Ketches and schooners were sailed up the creek here on a high tide and then finally guided into the creek to a simple pier by men known as hobblers. Judgement and experience were key to piloting a boat into any harbour without engines. When a boat ran short, then the hobbler's job would be to haul the boat up before the tide turned.

Before reading on, turn around and compare the photograph to the scene today.
Chapter ten

The Names of Combwich

Over the years Combwich has been referenced in many ways with many different spellings. The Somerset word combe, refers to a short valley or cut in a hillside and the word wic is used to denote commerce or a trading post. Wic or wich is a very common ending in settlement names across the country, places such as Woolwich, Chiswick, Greenwich etc. were all trading posts.

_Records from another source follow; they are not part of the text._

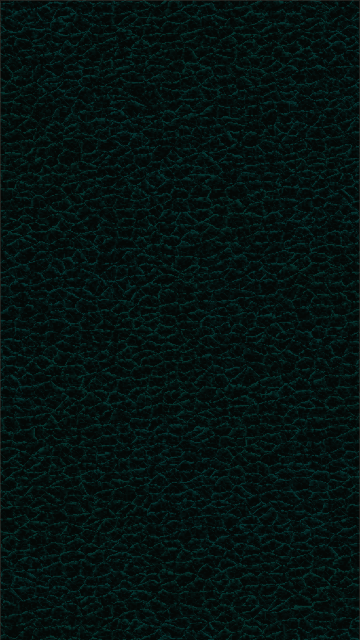
Reproduce this texture procedurally as a Shadertoy shader.

```glsl
// Dark green pebbled leather with teal-lit creases and a thin worn border.

const vec3 HOLLOW = vec3(0.014, 0.030, 0.025);
const vec3 GREEN_CREST = vec3(0.020, 0.184, 0.162);
const vec3 TEAL_CREST = vec3(0.018, 0.186, 0.178);
const vec3 BORDER = vec3(0.24, 0.22, 0.20);

const vec2 PEBBLE_SCALE = vec2(22.0, 36.0);   // pebbles per canvas width
const vec2 WRINKLE_SCALE = vec2(44.0, 60.0);

vec2 hash2(vec2 cell) {
    vec3 q = fract(cell.xyx * vec3(0.1031, 0.1030, 0.0973));
    q += dot(q, q.yzx + 33.33);
    return fract((q.xx + q.yz) * q.zy);
}

float valueNoise(vec2 p) {
    vec2 cell = floor(p);
    vec2 f = fract(p);
    f = f * f * (3.0 - 2.0 * f);
    float low = mix(hash2(cell).x, hash2(cell + vec2(1, 0)).x, f.x);
    float high = mix(hash2(cell + vec2(0, 1)).x, hash2(cell + vec2(1, 1)).x, f.x);
    return mix(low, high, f.y);
}

float fbm(vec2 p) {
    float sum = 0.0;
    float weight = 0.5;
    for (int i = 0; i < 3; i++) {
        sum += weight * valueNoise(p);
        p = p * 2.03 + 17.1;
        weight *= 0.5;
    }
    return sum / 0.875;
}

vec2 warp(vec2 p, float frequency, float amount) {
    vec2 q = p * frequency;
    return p + amount * (vec2(fbm(q), fbm(q + 41.7)) - 0.5);
}

// Cell pattern: x = distance to the crease, y = upward facing, z = cell random.
vec3 creases(vec2 p, float jitter) {
    vec2 base = floor(p);
    vec2 f = fract(p);
    vec2 nearest = vec2(0.0);
    vec2 home = vec2(0.0);
    float best = 8.0;
    for (int y = -1; y <= 1; y++)
    for (int x = -1; x <= 1; x++) {
        vec2 cell = vec2(x, y);
        vec2 r = cell + 0.5 + jitter * (hash2(base + cell) - 0.5) - f;
        if (dot(r, r) < best) {
            best = dot(r, r);
            nearest = r;
            home = cell;
        }
    }
    float edge = 8.0;
    float facing = 0.0;
    for (int y = -2; y <= 2; y++)
    for (int x = -2; x <= 2; x++) {
        vec2 cell = home + vec2(x, y);
        vec2 r = cell + 0.5 + jitter * (hash2(base + cell) - 0.5) - f;
        vec2 gap = r - nearest;
        if (dot(gap, gap) > 0.0001) {
            vec2 normal = normalize(gap);
            float d = dot(0.5 * (nearest + r), normal);
            if (d < edge) {
                edge = d;
                facing = normal.y;
            }
        }
    }
    return vec3(edge, facing, hash2(base + home + 7.0).x);
}

// Light from above: thin bright crest plus a soft shoulder on upper rims.
float relief(vec3 crease, float crestWidth, float shoulderWidth) {
    float lit = smoothstep(-0.3, 0.9, crease.y);
    float crest = exp(-crease.x / crestWidth) * mix(0.24, 0.72, lit);
    float shoulder = exp(-crease.x / shoulderWidth) * lit;
    return crest + 0.60 * shoulder * mix(0.7, 1.2, crease.z);
}

float borderMask(vec2 p, vec2 size, float width) {
    float side = min(p.x, size.x - p.x);
    float edge = min(side, size.y - p.y);
    return 1.0 - smoothstep(0.5 * width, 1.5 * width, edge);
}

void mainImage(out vec4 fragColor, in vec2 fragCoord) {
    vec2 size = iResolution.xy / iResolution.x;
    vec2 p = fragCoord / iResolution.x;

    // Bent, slightly rising rows of pebbles
    vec2 hide = warp(warp(p, 4.0, 0.04), 32.0, 0.020);
    hide.y -= 0.10 * hide.x;
    float pebbles = relief(creases(hide * PEBBLE_SCALE, 0.84), 0.075, 0.21);

    // Fine crossing wrinkles, fading in and out over short distances
    vec2 folds = mat2(0.82, 0.57, -0.57, 0.82) * warp(p, 26.0, 0.018);
    float wrinkles = relief(creases(folds * WRINKLE_SCALE, 0.9), 0.09, 0.14);
    wrinkles *= smoothstep(0.2, 0.6, fbm(p * 50.0 + 5.0));

    // Crisp pores, strongest on lit leather
    float pores = valueNoise(p * vec2(190.0, 230.0)) - 0.5;
    float light = pebbles * (0.98 + 1.5 * pores) + 0.44 * wrinkles + 0.36 * pores;

    float teal = smoothstep(0.25, 0.75, fbm(p * 6.0 + 23.0));
    vec3 crestColor = mix(GREEN_CREST, TEAL_CREST, teal);
    vec3 color = mix(HOLLOW, crestColor, clamp(light, 0.0, 1.1));

    color = mix(color, BORDER, borderMask(p, size, 0.0014));
    fragColor = vec4(color, 1.0);
}
```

Records at the Somerset Heritage Centre report Combwich as a ‘favoured landing site' called ‘Comwich Head' by William Worcestre in 1399. Richard Boyton (or Baydon) was made King's deputy to the port of Brugge (Bridgwater) as well as ‘Comwich' and Dunster. There are also records from 1178 suggesting the name was written Comwys as well as Cunyz and in 1543 a document read:

‘at Comage pertaining to the port of Bridgwater are 13 mariners'.

No matter which way Combwich was written, be it Cunyz or even Cumwitch, as is printed on local bricks from the Combwich brick factory, they are all the same, illustrating nicely how dynamic the English language has been over the years.
Directions – Follow the road around to the right, the next chapter will reveal at the foot of Church Hill. But as you walk perhaps discuss what the old Somerset dialect word ‘hacker’ (pronounced hay' cuur) might refer to. Note – refresh this page whenever the distance counter gets a little sleepy or use the 'help' button on the bar below.
 
Chapter eleven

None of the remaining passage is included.